Western offers a number of awards for teaching excellence, each with related but different requirements. Making the right choices for where you are and where you are headed in your career can be a challenge.

So what does Western offer? There are two major categories:

  1. Citation for Outstanding Contribution to Student Learning (hereafter "Citation")
  2. Award for Excellence in Teaching ("Excellence Award")

There is a third category, recently introduced:

  1. Award for Excellence in Indigenous Teaching ("Indigenous Excellence")

The Award for Excellence in Teaching has a number of internal thematic topics that one can apply under. The Award for Excellence in Indigenous Teaching is a standalone category and not one such thematic topic.

The Sub-Categories

With the Citation and Excellence Award categories there are Sub-Categories.

Excellence Awards require you to respond to all four. Citations require you to respond to only one.

The Sub-Categories are:
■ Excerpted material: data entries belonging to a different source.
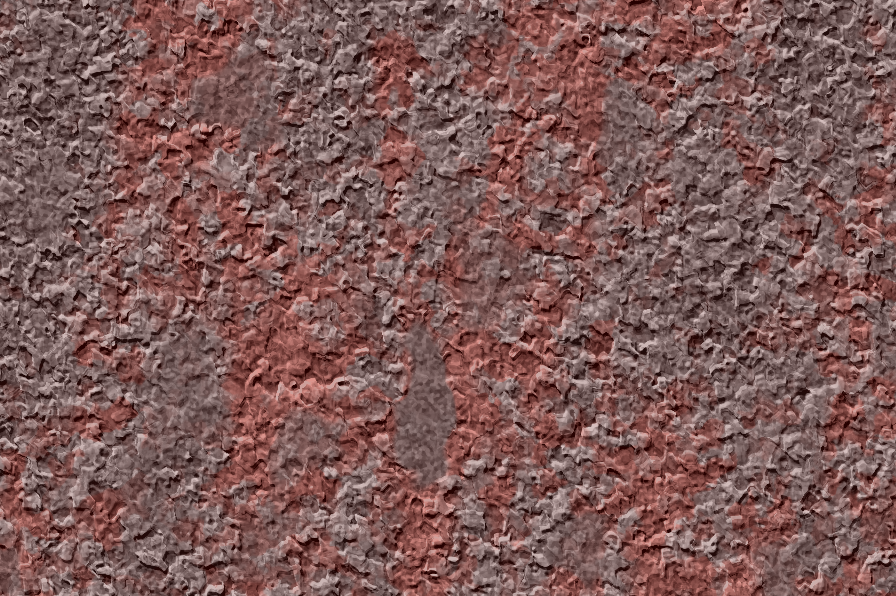
Give the GLSL for this texture, as a WebGL 1 fragment shader.

```glsl
precision highp float;
// Weathered red paint: small curled flakes, dark cast shadows and bare patches.
uniform vec2 u_resolution;

const vec2 LIGHT_DIR = vec2(-0.42, 0.91);
const vec3 PALE_FLAKE = vec3(0.75, 0.67, 0.66);

// Two random offsets and one random level for a grid cell
vec3 hash3(vec2 cell) {
  vec3 q = fract(vec3(cell.xyx) * vec3(0.1031, 0.1030, 0.0973));
  q += dot(q, q.yxz + 33.33);
  return fract((q.xxy + q.yzz) * q.zyx);
}

// Cellular noise: a random level per cell, blended across the borders.
// High sharpness gives flat plates, low sharpness gives soft clouds.
float plates(vec2 p, float sharpness) {
  vec2 base = floor(p);
  float levelSum = 0.0;
  float weightSum = 0.0;
  for (int j = -1; j <= 1; j++) {
    for (int i = -1; i <= 1; i++) {
      vec2 cell = base + vec2(float(i), float(j));
      vec3 rnd = hash3(cell + 100.0);
      vec2 d = cell + rnd.xy - p;
      float weight = exp(-sharpness * dot(d, d));
      levelSum += rnd.z * weight;
      weightSum += weight;
    }
  }
  return levelSum / weightSum;
}

// Ragged displacement that breaks up straight cell borders
vec2 ragged(vec2 p, float scale, float amount) {
  vec2 n = vec2(plates(p * scale, 7.0), plates(p * scale + 37.0, 7.0));
  return p + (n - 0.5) * amount;
}

// Surface height: broad lumps, flakes and crumbs
float surfaceHeight(vec2 p) {
  vec2 q = ragged(p, 75.0, 0.020);
  float lumps = plates(q * 25.0 + 11.0, 10.0);
  float flakes = plates(q * vec2(48.0, 56.0), 22.0);
  float crumbs = plates(q * 108.0 + 5.0, 14.0);
  return 0.20 * lumps + 0.48 * flakes + 0.32 * crumbs;
}

// Soft-edged ellipse: 1 inside, 0 outside
float ellipseMask(vec2 p, vec2 center, vec2 radius, float softness) {
  float d = length((p - center) / radius);
  return 1.0 - smoothstep(1.0 - softness, 1.0 + softness, d);
}

// Where the paint has gone: one tall scar and scattered worn spots
float bareMask(vec2 p) {
  vec2 q = ragged(p, 22.0, 0.045);
  float scar = ellipseMask(q, vec2(0.715, 0.32), vec2(0.047, 0.13), 0.13);
  float worn = plates(q * vec2(9.0, 7.0) + 3.0, 9.0);
  return max(scar, 0.7 * smoothstep(0.80, 0.92, worn));
}

// Broad drift between grey weathering (0) and fresh red (1)
float freshness(vec2 p) {
  float clouds = plates(p * vec2(4.5, 3.0) + 8.0, 4.0);
  float streaks = plates(p * vec2(16.0, 4.0) + 21.0, 5.0);
  float drift = 0.08 * sin(p.x * 4.2 - p.y * 3.0 + 1.2) - 0.14 * p.y;
  return 0.5 * clouds + 0.5 * streaks + drift + 0.07;
}

vec3 greyPaint(float tone) {
  return vec3(tone, tone - 0.088, tone - 0.092);
}

vec3 redPaint(float tone) {
  return vec3(tone + 0.02, 0.80 * tone - 0.105, 0.77 * tone - 0.110);
}

void main() {
  vec2 p = gl_FragCoord.xy / u_resolution.y;

  // Relief: a short step for lit edges, a longer one for shadows
  float height = surfaceHeight(p);
  float nearStep = height - surfaceHeight(p + LIGHT_DIR * 0.0065);
  float farStep = height - surfaceHeight(p + LIGHT_DIR * 0.0150);
  float relief = 0.50 * nearStep + 0.22 * farStep;
  float shadow = smoothstep(0.12, 0.42, -nearStep);

  // Masks
  float bare = bareMask(p);
  float fresh = freshness(p);
  float patchTint = plates(ragged(p, 60.0, 0.02) * 30.0 + 50.0, 12.0);
  float grain = plates(p * 165.0 + 71.0, 9.0) - 0.5;

  // Brightness
  float tone = 0.485 + relief + 0.20 * (height - 0.5) - 0.07 * shadow;
  tone += 0.16 * grain + 0.14 * (fresh - 0.45);
  float bareTone = 0.445 + 0.30 * relief + 0.20 * grain;
  tone = clamp(mix(tone, bareTone, bare), 0.13, 0.85);

  // Colour: red shows in fresh areas, mostly on the lower layers
  float redness = fresh + 0.55 * (patchTint - 0.5) - 0.35 * (height - 0.5);
  redness = smoothstep(0.28, 0.78, redness) * (1.0 - 0.9 * bare);
  vec3 color = mix(greyPaint(tone), redPaint(tone), redness);

  // Pale tips on raised flakes
  float tip = smoothstep(0.62, 0.82, height) * smoothstep(0.08, 0.30, nearStep);
  color = mix(color, PALE_FLAKE, 0.55 * tip * (1.0 - bare));

  gl_FragColor = vec4(clamp(color, 0.0, 1.0), 1.0);
}
```
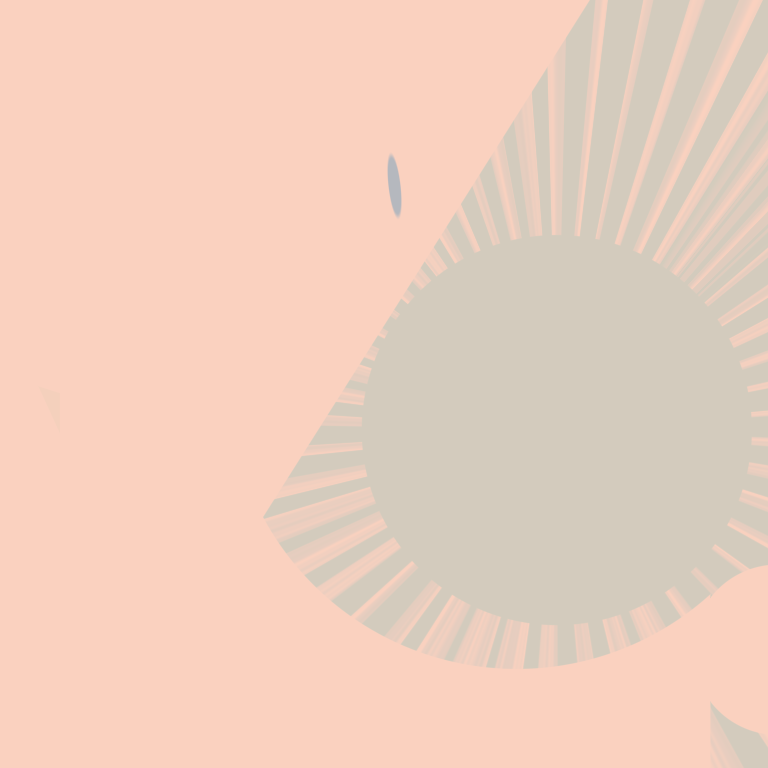
Reproduce this background procedurally as a three.js fragment shader.

```glsl
// Draws a grey disc with a clipped fan of pale rays on a peach ground.
varying vec2 vUv;

const float SOFT = 0.001;

float fill(float d) {
  return 1.0 - smoothstep(-SOFT, SOFT, d);
}

// Signed distance to the fan: slanted left side, round base, scooped corner.
float fanDistance(vec2 p) {
  float side = dot(p - vec2(0.344, 0.329), vec2(-0.845, 0.534));
  float base = length(p - vec2(0.673, 0.504)) - 0.375;
  float scoop = 0.111 - length(p - vec2(1.013, 0.154));
  float body = min(base, min(0.504 - p.y, 0.925 - p.x));
  return max(max(side, body), scoop);
}

// Layered sines across the angle give fine streaks from 0 to 1.
float streaks(float angle) {
  float s = sin(angle * 1.3 + 2.0 * sin(angle * 0.37));
  s += 0.6 * sin(angle * 3.7 + 1.5 * sin(angle * 0.83));
  s += 0.4 * sin(angle * 6.1);
  return 0.5 + 0.25 * s;
}

// x: ray coverage, y: ray brightness.
vec2 rays(vec2 q) {
  float radius = max(length(q), 0.01);
  float angle = degrees(atan(q.y, q.x));
  if (angle < -60.0) angle += 360.0;

  // Ray spacing swells and shrinks around the disc.
  float turn = angle - 102.0;
  float phase = turn / 7.25 + 1.6 * sin(radians(turn * 180.0 / 170.0));
  float id = floor(phase + 0.5);
  float offset = phase - id;

  float leftness = smoothstep(70.0, 115.0, angle);
  float lowness = smoothstep(225.0, 240.0, angle);
  float width = 0.26 + 0.1 * cos((id - 15.5) * 1.142) + 0.06 * lowness;
  width *= mix(0.62, 1.0, leftness);
  float edge = SOFT * 8.0 / radius;
  float bar = 1.0 - smoothstep(width - edge, width + edge, abs(offset));

  // Broad faint rays at the upper right.
  float fine = streaks(angle);
  float wash = smoothstep(41.0, 43.0, angle) * (1.0 - smoothstep(56.0, 58.0, angle));
  wash *= 0.6 * smoothstep(0.25, 0.5, fine);

  float lean = 0.5 + 0.5 * sin(id * 2.4) * offset / width;
  float bright = smoothstep(0.3, 0.9, 0.5 * fine + 0.6 * lean) * bar;
  float cover = max(bar * (0.75 + 0.25 * fine), wash);
  return vec2(cover, bright);
}

void main() {
  vec2 p = vUv;
  vec3 peach = vec3(0.98, 0.82, 0.75);
  vec3 stone = vec3(0.828, 0.798, 0.742);
  vec3 blush = vec3(0.91, 0.803, 0.748);
  vec3 slate = vec3(0.71, 0.72, 0.745);
  vec3 color = peach;

  // Fan with rays outside the disc.
  vec2 q = p - vec2(0.725, 0.44);
  vec2 ray = rays(q);
  float outside = 1.0 - fill(length(q) - 0.254);
  vec3 fan = mix(stone, mix(blush, peach, ray.y), ray.x * outside);
  color = mix(color, fan, fill(fanDistance(p)));

  // Slim leaning leaf.
  vec2 leaf = p - vec2(0.5137, 0.758);
  leaf.x += 0.11 * leaf.y;
  float leafDistance = (length(leaf / vec2(0.0078, 0.04)) - 1.0) * 0.0078;
  color = mix(color, slate, fill(leafDistance));

  // Faint triangular chip.
  vec2 chip = p - vec2(0.05, 0.497);
  float top = (chip.y + 0.32 * chip.x) * 0.95;
  float slope = (-chip.y - 2.18 * chip.x) * 0.417;
  float chipDistance = max(max(top, slope), chip.x - 0.028);
  color = mix(color, vec3(0.957, 0.816, 0.737), fill(chipDistance));

  gl_FragColor = vec4(color, 1.0);
}
```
  1. Approaches to teaching and/or the support of learning that influence, motivate and inspire students to learn
  2. Development of curricula, resources or services that reflect a command of the field
  3. Effective assessment practices that bring about improvements in student learning, may have a focus on academic integrity or digital solutions, or any assessment strategies that bring about change
  4. Innovation or leadership that has influenced and enhanced learning and teaching and/or student experience

Teaching Excellence has a page limit of 8. Citations have a page limit of 4.

You can learn more about the requirements for Citations and Excellence Awards here: University Teaching and Learning Awards(opens in a new window)

So Where Should I Start?

Chances are, if you are thinking about an Award or Citation, you can see pretty quickly which of those Sub-Categories is your strong suit. Conversely, you can also probably pick out which Sub-Category is your weakest.

If you do the maths, a Citation gives you twice as much space to work with for any one Sub-Category (4 pages for one, as opposed to approximately 2 pages per Sub-Category in an Excellence Award).

This doesn't mean Citations are easier to win; however, they do allow you to focus intensively on one area you have a particular strength in. If you haven't applied for an award, promotion or other form of reward and recognition, starting with your strengths allows you to develop the skill-set in this genre of writing. It also allows you to engage in some reflective practice and some planning along the way.

If you have won, or do win, a Citation, perhaps the next step is to plan for an Excellence Award. For that, you have to scale up and out to incorporate all four Sub-Categories. An Excellence Award will require a larger evidence base and work with a broader remit than a Citation otherwise would. But you can use a Citation to build towards an Excellence Award. It just requires planning and patience.

If you do plan to go from Citation to Excellence Award, for the latter, you need to go further than what you achieved in the Citation. There needs to be signs of growth and development. It's not a case of copy and paste, or duplication. That's the same with any award or fellowship or other form or reward and recognition.

The Assessment Criteria

The Assessment Criteria that apply to all Citations and Excellence Awards (excluding Indigenous Excellence) includes the following:

  1. Positively impacted on student learning, student engagement or the overall student experience for a period of no less than three years.
  2. Gained recognition from colleagues, the institution, and/or the broader community.
  3. Shown creativity, imagination and/or innovation.
  4. Drawn on the scholarly literature on teaching and learning to inform the development of initiatives, programs and/or practice.

Regardless of what Category or Sub-Category (for a Citation) you apply for, you have to cover all of the above Assessment Criteria. The "three year" period outlined in Criterion 1 should be viewed as the anchor point for all of the Criteria. You need to demonstrate a minimum of three years--but you can go beyond this.

Your narrative and evidence-base can go back further than three years--you might be aiming to hit the high watermark over that three-year window, but the entire context of the gestation and development of the process is a part of that story.

Learning Futures

If you would like to explore the prospect of Learning Futures running a workshop on this topic, you can submit your interest via WesternNow: Customised professional learning workshops to support teaching and learning(opens in a new window)